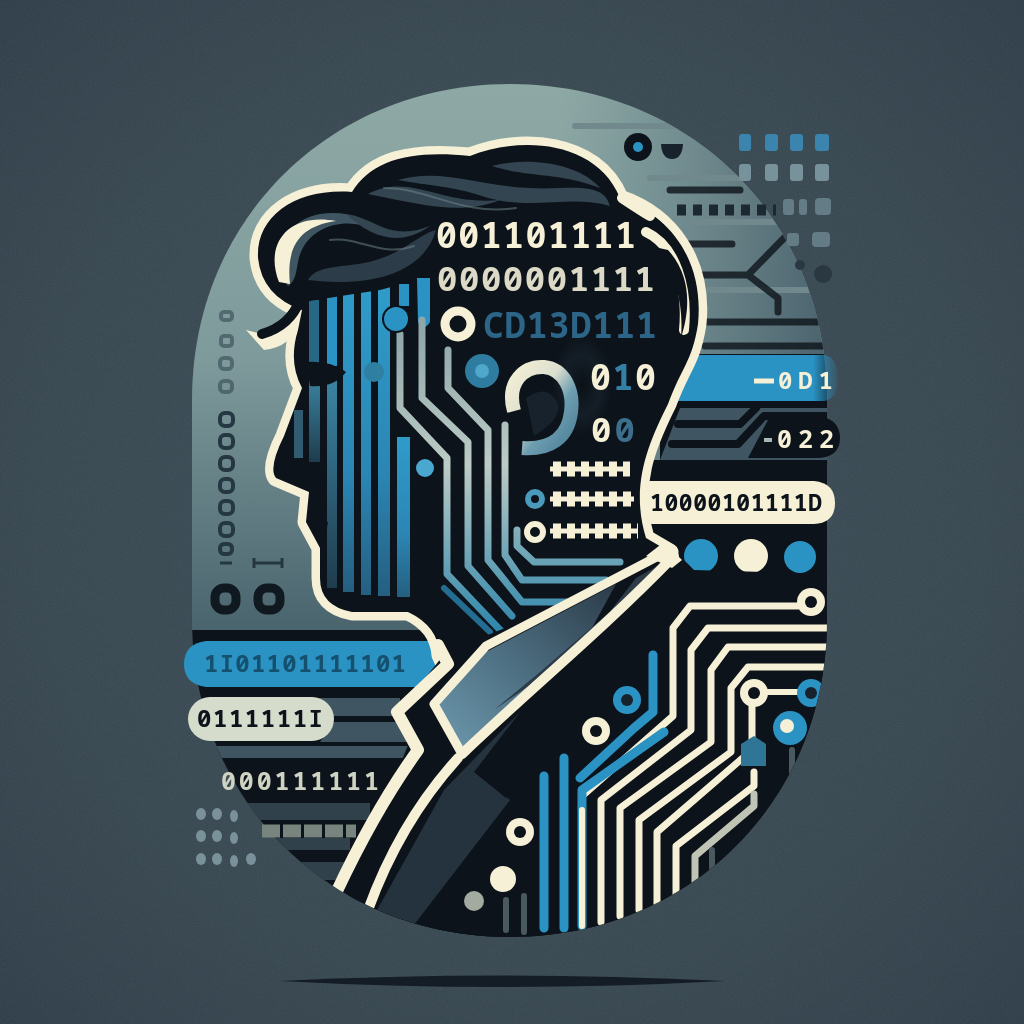
<!DOCTYPE html>
<html lang="en">
<head>
<meta charset="utf-8">
<title>Digital mind</title>
<style>
:root{--slate:#34444f;--ink:#0d131a;--navy:#17222c;--steel:#3f5561;--cream:#f5f0d6;--blue:#2b93c4;--teal:#4f8fa8;--sage:#8ea8a5}
html,body{margin:0;height:100%;overflow:hidden;background:var(--slate)}
svg{display:block;width:1024px;height:1024px}
text{font-family:"Noto Sans Mono","Liberation Mono",monospace;font-weight:700}
.ink{fill:var(--ink)}.navy{fill:var(--navy)}.steel{fill:var(--steel)}.cream{fill:var(--cream)}.blue{fill:var(--blue)}.teal{fill:var(--teal)}
.line{fill:none;stroke-linejoin:round;stroke-linecap:round}
.c{stroke:var(--cream)}.b{stroke:var(--blue)}.t{stroke:var(--teal)}.k{stroke:var(--ink)}.s{stroke:#71898c}
</style>
</head>
<body>
<svg viewBox="0 0 1024 1024" role="img" aria-label="Profile of a man in a suit filled with circuits and binary code">
<defs>
<radialGradient id="backdrop" cx=".5" cy=".5" r=".75"><stop offset="0" stop-color="#3a4b56"/><stop offset=".6" stop-color="#36464f"/><stop offset="1" stop-color="#2c3a45"/></radialGradient>
<linearGradient id="mist" x1="0" y1="0" x2="0" y2="1"><stop offset="0" stop-color="#8ea9a5"/><stop offset=".5" stop-color="#7e9a9b"/><stop offset="1" stop-color="#48626c"/></linearGradient>
<linearGradient id="haze" x1="0" y1="0" x2="1" y2="0"><stop offset="0" stop-color="#5f7b83" stop-opacity="0"/><stop offset="1" stop-color="#4b626d"/></linearGradient>
<linearGradient id="beam" x1="0" y1="0" x2="0" y2="1"><stop offset="0" stop-color="#2f9bc9"/><stop offset=".6" stop-color="#2b86b4"/><stop offset="1" stop-color="#255f80"/></linearGradient>
<linearGradient id="dimBeam" x1="0" y1="0" x2="0" y2="1"><stop offset="0" stop-color="#3c88a6"/><stop offset="1" stop-color="#1f3c4e"/></linearGradient>
<linearGradient id="trace" gradientUnits="userSpaceOnUse" x1="0" y1="330" x2="0" y2="630"><stop offset="0" stop-color="#8fa7a9"/><stop offset=".45" stop-color="#bccbc5"/><stop offset="1" stop-color="#2f86ab"/></linearGradient>
<linearGradient id="ear" x1="0" y1="0" x2="1" y2="1"><stop offset="0" stop-color="#f5f0d6"/><stop offset=".4" stop-color="#dcdfcf"/><stop offset=".65" stop-color="#6d9db0"/><stop offset="1" stop-color="#4d8097"/></linearGradient>
<linearGradient id="shirt" x1="0" y1="1" x2="1" y2="0"><stop offset="0" stop-color="#6f9bb0"/><stop offset=".5" stop-color="#4c6d80"/><stop offset="1" stop-color="#2b3b48"/></linearGradient>
<linearGradient id="fadeBar" x1="0" y1="0" x2="1" y2="0"><stop offset="0" stop-color="#2b93c4"/><stop offset=".85" stop-color="#2b93c4"/><stop offset="1" stop-color="#2b93c4" stop-opacity=".1"/></linearGradient>
<radialGradient id="shade"><stop offset="0" stop-color="#0b1117"/><stop offset=".6" stop-color="#141e27"/><stop offset="1" stop-color="#141e27" stop-opacity="0"/></radialGradient>
<filter id="grain" x="0" y="0" width="1" height="1"><feTurbulence type="fractalNoise" baseFrequency=".8" numOctaves="2"/><feColorMatrix values="0 0 0 0 .5 0 0 0 0 .55 0 0 0 0 .6 0 0 0 .22 0"/></filter>
<clipPath id="capsule"><path d="M192 400C192 220 330 84 510 84S827 220 827 400V620C827 800 690 937 510 937S192 800 192 620Z"/></clipPath>
<path id="head" d="M440 655Q438 626 408 612H352Q320 606 320 578V548L306 522 309 492 276 478Q268 468 284 436L302 388Q288 362 298 330L302 310Q262 296 258 258C256 216 296 188 352 192 372 160 410 150 470 156 520 136 596 140 620 198 672 216 704 262 698 324 692 362 682 366 668 404 648 444 630 486 646 538L670 552 460 700Z"/>
<clipPath id="headClip"><use href="#head"/></clipPath>
<g id="node"><circle r="14" class="cream"/><circle r="6" class="ink"/></g>
<g id="blueNode"><circle r="14" class="blue"/><circle r="6" class="navy"/></g>
<g id="pixelRow"><rect width="12" height="17" rx="3"/><rect x="26" width="13" height="17" rx="3"/><rect x="51" width="13" height="17" rx="3"/><rect x="76" width="14" height="17" rx="3"/></g>
</defs>

<rect width="1024" height="1024" fill="url(#backdrop)"/>
<rect width="1024" height="1024" filter="url(#grain)" opacity=".45"/>
<path id="ground-shadow" d="M280 981Q500 970 725 981 500 993 280 981Z" fill="#141d26"/>

<g id="capsule-scene" clip-path="url(#capsule)">
  <rect x="190" y="80" width="640" height="560" fill="url(#mist)"/>
  <rect x="560" y="80" width="270" height="490" fill="url(#haze)"/>
  <g id="right-panels">
    <path d="M575 126H700M650 178H750M690 222H790M700 290H830" class="line s" stroke-width="6"/>
    <path d="M670 190H740M680 244H732M690 275H748L786 236M748 275L778 298V312M705 322H830M705 346H830" class="line k" stroke-width="7" opacity=".8"/>
    <circle cx="638" cy="147" r="14" class="ink"/><circle cx="638" cy="147" r="5" class="blue"/>
    <path d="M661 144H683Q682 159 672 159T661 144Z" class="navy"/>
    <rect x="660" y="354" width="170" height="230" class="ink"/>
    <path d="M680 408H830V460H660Z" class="steel"/>
    <path d="M678 424H740L756 408M672 444H738L764 416H830" class="line k" stroke-width="8"/>
    <rect x="640" y="460" width="190" height="115" class="ink"/>
  </g>
  <g id="lower-left-panels">
    <rect x="190" y="630" width="300" height="310" class="ink"/>
    <path d="M310 698H400V716H330ZM334 722H414V742H320ZM200 746H410V758H200Z" class="steel"/>
    <path d="M215 803H370V820H215ZM225 838H350V850H240ZM250 862H345V880H270Z" class="steel" opacity=".7"/>
  </g>
  <path id="jacket-back" d="M650 560 690 556 830 574V940H330L410 740 470 690Z" class="ink"/>
</g>

<g id="left-code" fill="none" stroke="#2e424c" stroke-width="4">
  <g opacity=".55"><rect x="221" y="312" width="11" height="8" rx="3"/><rect x="221" y="336" width="11" height="10" rx="3"/><rect x="220" y="358" width="12" height="11" rx="4"/><rect x="220" y="381" width="12" height="11" rx="4"/></g>
  <g stroke="#243742"><rect x="220" y="413" width="13" height="13" rx="5"/><rect x="220" y="435" width="13" height="13" rx="5"/><rect x="220" y="457" width="13" height="13" rx="5"/><rect x="220" y="479" width="13" height="13" rx="5"/><rect x="220" y="501" width="13" height="13" rx="5"/><rect x="220" y="523" width="13" height="13" rx="5"/><rect x="220" y="544" width="12" height="10" rx="4"/><path d="M220 563H232M253 563H283M254 558V568M282 558V568" stroke-width="3"/></g>
  <g stroke="#101920" stroke-width="9"><rect x="215" y="588" width="21" height="22" rx="9"/><rect x="258" y="588" width="22" height="22" rx="9"/></g>
</g>

<g id="floating-pixels">
  <g fill="#3a84ad"><use href="#pixelRow" x="739" y="134"/></g>
  <g fill="#77929b"><use href="#pixelRow" x="739" y="164"/></g>
  <g fill="#647c86"><rect x="783" y="199" width="11" height="16" rx="3"/><rect x="799" y="199" width="8" height="16" rx="3"/><rect x="815" y="198" width="16" height="17" rx="4"/><rect x="787" y="233" width="12" height="13" rx="3"/><rect x="812" y="232" width="18" height="15" rx="4"/></g>
  <g fill="#2a3842"><circle cx="823" cy="274" r="9"/><circle cx="800" cy="265" r="5"/></g>
  <path d="M677 210H776" stroke="#1c2932" stroke-width="11" stroke-dasharray="9 7"/>
  <g fill="#7a919b"><g id="dots"><ellipse cx="201" cy="814" rx="5" ry="6"/><ellipse cx="217" cy="814" rx="5" ry="6"/><ellipse cx="234" cy="816" rx="4" ry="6"/></g><use href="#dots" y="22"/><use href="#dots" y="45"/><ellipse cx="251" cy="859" rx="5" ry="6"/></g>
</g>

<g id="code-bars">
  <path d="M680 355H824Q838 357 838 378T824 401H672Z" fill="url(#fadeBar)"/>
  <path d="M754 381H774" stroke="#f5f0d6" stroke-width="5"/>
  <text x="778" y="389" font-size="24" class="cream" textLength="55">0D1</text>
  <path d="M770 416H820Q840 420 840 438T820 458H748Z" class="ink"/>
  <path d="M764 440H772" stroke="#a9b8b6" stroke-width="4"/>
  <text x="777" y="448" font-size="25" class="cream" textLength="57">022</text>
  <path d="M640 481H814Q835 483 835 503T814 524H640Z" class="cream"/>
  <text x="650" y="511" font-size="23" class="ink" textLength="172">10000101111D</text>
  <circle cx="701" cy="556" r="17" class="blue"/><circle cx="751" cy="556" r="17" class="cream"/><circle cx="800" cy="557" r="16" class="blue"/>
  <path d="M206 641H440L450 660 424 687H206Q184 684 184 664T206 641Z" class="blue"/>
  <text x="204" y="672" font-size="24" fill="#15516f" textLength="202">1I01101111101</text>
  <rect x="188" y="697" width="146" height="44" rx="22" fill="#d6dccb"/>
  <text x="197" y="727" font-size="24" class="ink" textLength="126">0111111I</text>
  <text x="221" y="790" font-size="25" fill="#cfd3c2" textLength="158">000111111</text>
  <path d="M262 831H356" stroke="#78857f" stroke-width="13" stroke-dasharray="18 3"/>
</g>

<g id="profile">
  <path d="M296 306Q290 328 262 334L246 330 264 350Q290 348 306 318Z" class="cream"/>
  <use href="#head" fill="#0d131a" stroke="#f5f0d6" stroke-width="17" stroke-linejoin="round"/>
  <g clip-path="url(#headClip)">
    <rect x="250" y="130" width="460" height="580" class="ink"/>
    <g id="face-beams">
      <rect x="309" y="300" width="10" height="65" fill="#276887"/><rect x="327" y="294" width="10" height="72" class="blue"/>
      <rect x="343" y="292" width="11" height="300" fill="url(#beam)"/><rect x="361" y="290" width="10" height="305" fill="url(#beam)"/><rect x="378" y="287" width="12" height="309" fill="url(#beam)"/><rect x="397" y="437" width="13" height="160" fill="url(#beam)"/>
      <rect x="327" y="368" width="10" height="220" fill="url(#dimBeam)"/><rect x="309" y="372" width="11" height="90" fill="url(#dimBeam)"/><rect x="294" y="410" width="9" height="48" fill="#315b70"/>
      <path d="M306 362Q330 360 346 372 334 388 310 386ZM280 464Q304 456 324 468L320 486 308 484ZM310 520 328 522 326 534Z" class="ink"/>
      <path d="M399 284H409V306H399ZM417 278H430V322Q424 332 418 322Z" class="blue"/>
    </g>
    <path d="M436 620V590M445 576 478 628" class="line k" stroke-width="10"/>
    <g id="face-traces" class="line" stroke="url(#trace)" stroke-width="7" stroke-linecap="butt">
      <path d="M400 334V408L447 458V574L502 632"/><path d="M422 320V398L468 442V566L512 616"/><path d="M448 350V388L488 430V560L522 602H572"/><path d="M505 425V555L522 580H606"/><path d="M517 530V546L534 562H620"/>
    </g>
    <path d="M444 588 490 632" class="line b" stroke-width="6" opacity=".7"/>
    <ellipse cx="582" cy="385" rx="30" ry="50" fill="url(#shade)"/>
  </g>
  <circle cx="396" cy="319" r="14" class="ink"/><circle cx="396" cy="319" r="12" class="blue"/><circle cx="374" cy="372" r="10" fill="#2f7fa2"/><circle cx="425" cy="468" r="9" fill="#4aa7cf"/>
  <circle cx="458" cy="324" r="13" fill="none" stroke="#f5f0d6" stroke-width="9"/>
  <circle cx="482" cy="371" r="17" fill="#2e7ca0"/><circle cx="482" cy="371" r="7" fill="#4fa7cc"/>
  <path id="ear-ring" d="M514 411C506 382 524 366 544 367 564 369 574 390 571 412 568 438 550 450 522 448" fill="none" stroke="url(#ear)" stroke-width="14"/>
  <path d="M526 398Q546 384 556 400T534 436" class="navy"/>

  <g id="hair">
    <path d="M304 302C274 298 262 268 272 240 282 210 322 202 352 208 378 170 420 164 474 166 516 144 594 150 612 206 652 212 692 266 690 322L682 342C680 296 668 250 642 230L436 250Q430 278 380 290 340 296 304 302Z" class="ink"/>
    <path d="M288 286C268 258 284 220 320 214 346 210 364 218 376 230 346 216 316 226 304 246 294 262 300 278 288 286Z" class="steel"/>
    <path d="M279 282C264 244 288 212 336 221 300 226 286 246 290 284Z" class="cream"/>
    <path d="M308 280C318 262 350 270 382 258 406 250 420 234 436 230 424 272 374 288 308 280Z" fill="#2d3c49"/>
    <path d="M346 214C376 218 388 242 430 226 402 246 374 240 346 214ZM368 194C410 172 440 206 500 200 460 216 420 204 368 194ZM398 180C450 166 484 192 560 188 600 186 606 194 610 206 570 194 530 212 482 196 452 186 430 186 398 180ZM492 166C530 156 580 164 600 188 560 172 530 178 492 166Z" fill="#344552"/>
    <path d="M330 240C360 236 380 258 414 246M384 188C430 188 460 216 516 208" class="line s" stroke-width="2" opacity=".5"/>
    <path d="M300 300Q290 326 262 334" class="line k" stroke-width="10"/>
    <path d="M622 198Q640 210 650 216M646 232C676 246 688 288 684 330" class="line c" stroke-width="10"/>
    <path d="M650 246C674 268 684 300 681 338 690 310 692 276 668 250Z" class="ink"/>
  </g>
  <g id="head-code">
    <text x="436" y="248" font-size="35" class="cream" textLength="200">001101111</text>
    <text x="437" y="291" font-size="34" fill="#dcdac6" textLength="218">0000001111</text>
    <text x="483" y="338" font-size="35" fill="#2c6587" textLength="174">CD13D111</text>
    <text x="590" y="390" font-size="35" class="cream" textLength="66">0<tspan fill="#347fa5">1</tspan>0</text>
    <text x="591" y="442" font-size="34" class="cream" textLength="44">0<tspan fill="#3b6f8b">0</tspan></text>
    <g stroke="#f5f0d6"><path d="M550 469H629M550 499H634M550 531H638" stroke-width="5"/><path d="M553 469H630M553 499H634M553 531H638" stroke-width="15" stroke-dasharray="8 6"/></g>
    <circle cx="535" cy="499" r="7" fill="none" stroke="#4a9abb" stroke-width="6"/><circle cx="535" cy="532" r="8" fill="none" stroke="#f5f0d6" stroke-width="6"/>
  </g>
</g>

<g id="suit" clip-path="url(#capsule)">
  <path d="M446 652 520 622 676 552 694 570 830 574V940H330L420 748 398 712Z" class="ink"/>
  <path d="M432 706 486 652 616 584 580 650 464 752Z" fill="url(#shirt)"/>
  <path d="M494 710 580 650 636 578 672 558 540 672Z" fill="#2c3b47"/>
  <path d="M444 790 520 712 474 772 510 800 410 930H366Z" fill="#25333e"/>
  <path d="M474 772 526 756 506 798Z" class="ink"/>
  <path d="M438 645 448 664 397 712 418 750Q376 808 336 893" class="line c" stroke-width="12"/>
  <path d="M670 550 486 646 434 704 462 754" class="line c" stroke-width="9"/>
  <path d="M462 754C540 680 600 632 674 556M368 910Q400 822 458 758" class="line c" stroke-width="10"/>
  <path d="M646 556 664 542 682 560 672 568Z" class="cream"/>
  <g id="suit-traces" class="line c" stroke-width="7" stroke-linecap="butt">
    <path d="M798 606H690L673 628V716L582 796V926"/>
    <path d="M830 628H708L691 650V730L601 800V922"/>
    <path d="M830 647H728L711 670V742L620 808V916"/>
    <path d="M830 667H748L731 688V752L639 820V910"/>
    <path d="M752 706V750L657 832V904"/>
    <path d="M754 772V786L676 846V896"/>
    <path d="M754 794V806L695 856V882" stroke="#bfc4b5"/>
  </g>
  <path d="M544 776V928M564 758V928M580 778 634 728 653 712V655M582 926V790L664 732" class="line b" stroke-width="9" stroke-linecap="butt"/>
  <path d="M582 810V926" class="line c" stroke-width="6"/>
  <path d="M506 900V930M524 896V932M712 850V880M792 750V786" class="line" stroke="#4a5960" stroke-width="6"/>
  <path d="M768 692H800" class="line c" stroke-width="6"/>
  <path d="M741 744 754 736 766 744V766H741Z" fill="#2f7696"/>
  <circle cx="790" cy="728" r="17" class="blue"/><circle cx="787" cy="726" r="7" class="cream"/>
  <use href="#node" x="596" y="731"/><use href="#node" x="520" y="832"/><use href="#node" x="754" y="693"/><use href="#node" x="811" y="602"/>
  <use href="#blueNode" x="627" y="700"/><use href="#blueNode" x="811" y="693"/>
  <circle cx="503" cy="879" r="13" class="cream"/><circle cx="474" cy="901" r="10" fill="#a3aaa0"/>
</g>
</svg>
</body>
</html>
┄┄┄┄┄┄┄┄┄┄
**Required action:** Only the lines from the one containing "706 486 652" through the one containing "556 664 542" are to be retyped, both boundary lines included, with no other material.

**Expected answer:**
  <path d="M432 706 486 652 616 584 580 650 464 752Z" fill="url(#shirt)"/>
  <path d="M494 710 580 650 636 578 672 558 540 672Z" fill="#2c3b47"/>
  <path d="M444 790 520 712 474 772 510 800 410 930H366Z" fill="#25333e"/>
  <path d="M474 772 526 756 506 798Z" class="ink"/>
  <path d="M438 645 448 664 397 712 418 750Q376 808 336 893" class="line c" stroke-width="12"/>
  <path d="M670 550 486 646 434 704 462 754" class="line c" stroke-width="9"/>
  <path d="M462 754C540 680 600 632 674 556M368 910Q400 822 458 758" class="line c" stroke-width="10"/>
  <path d="M646 556 664 542 682 560 672 568Z" class="cream"/>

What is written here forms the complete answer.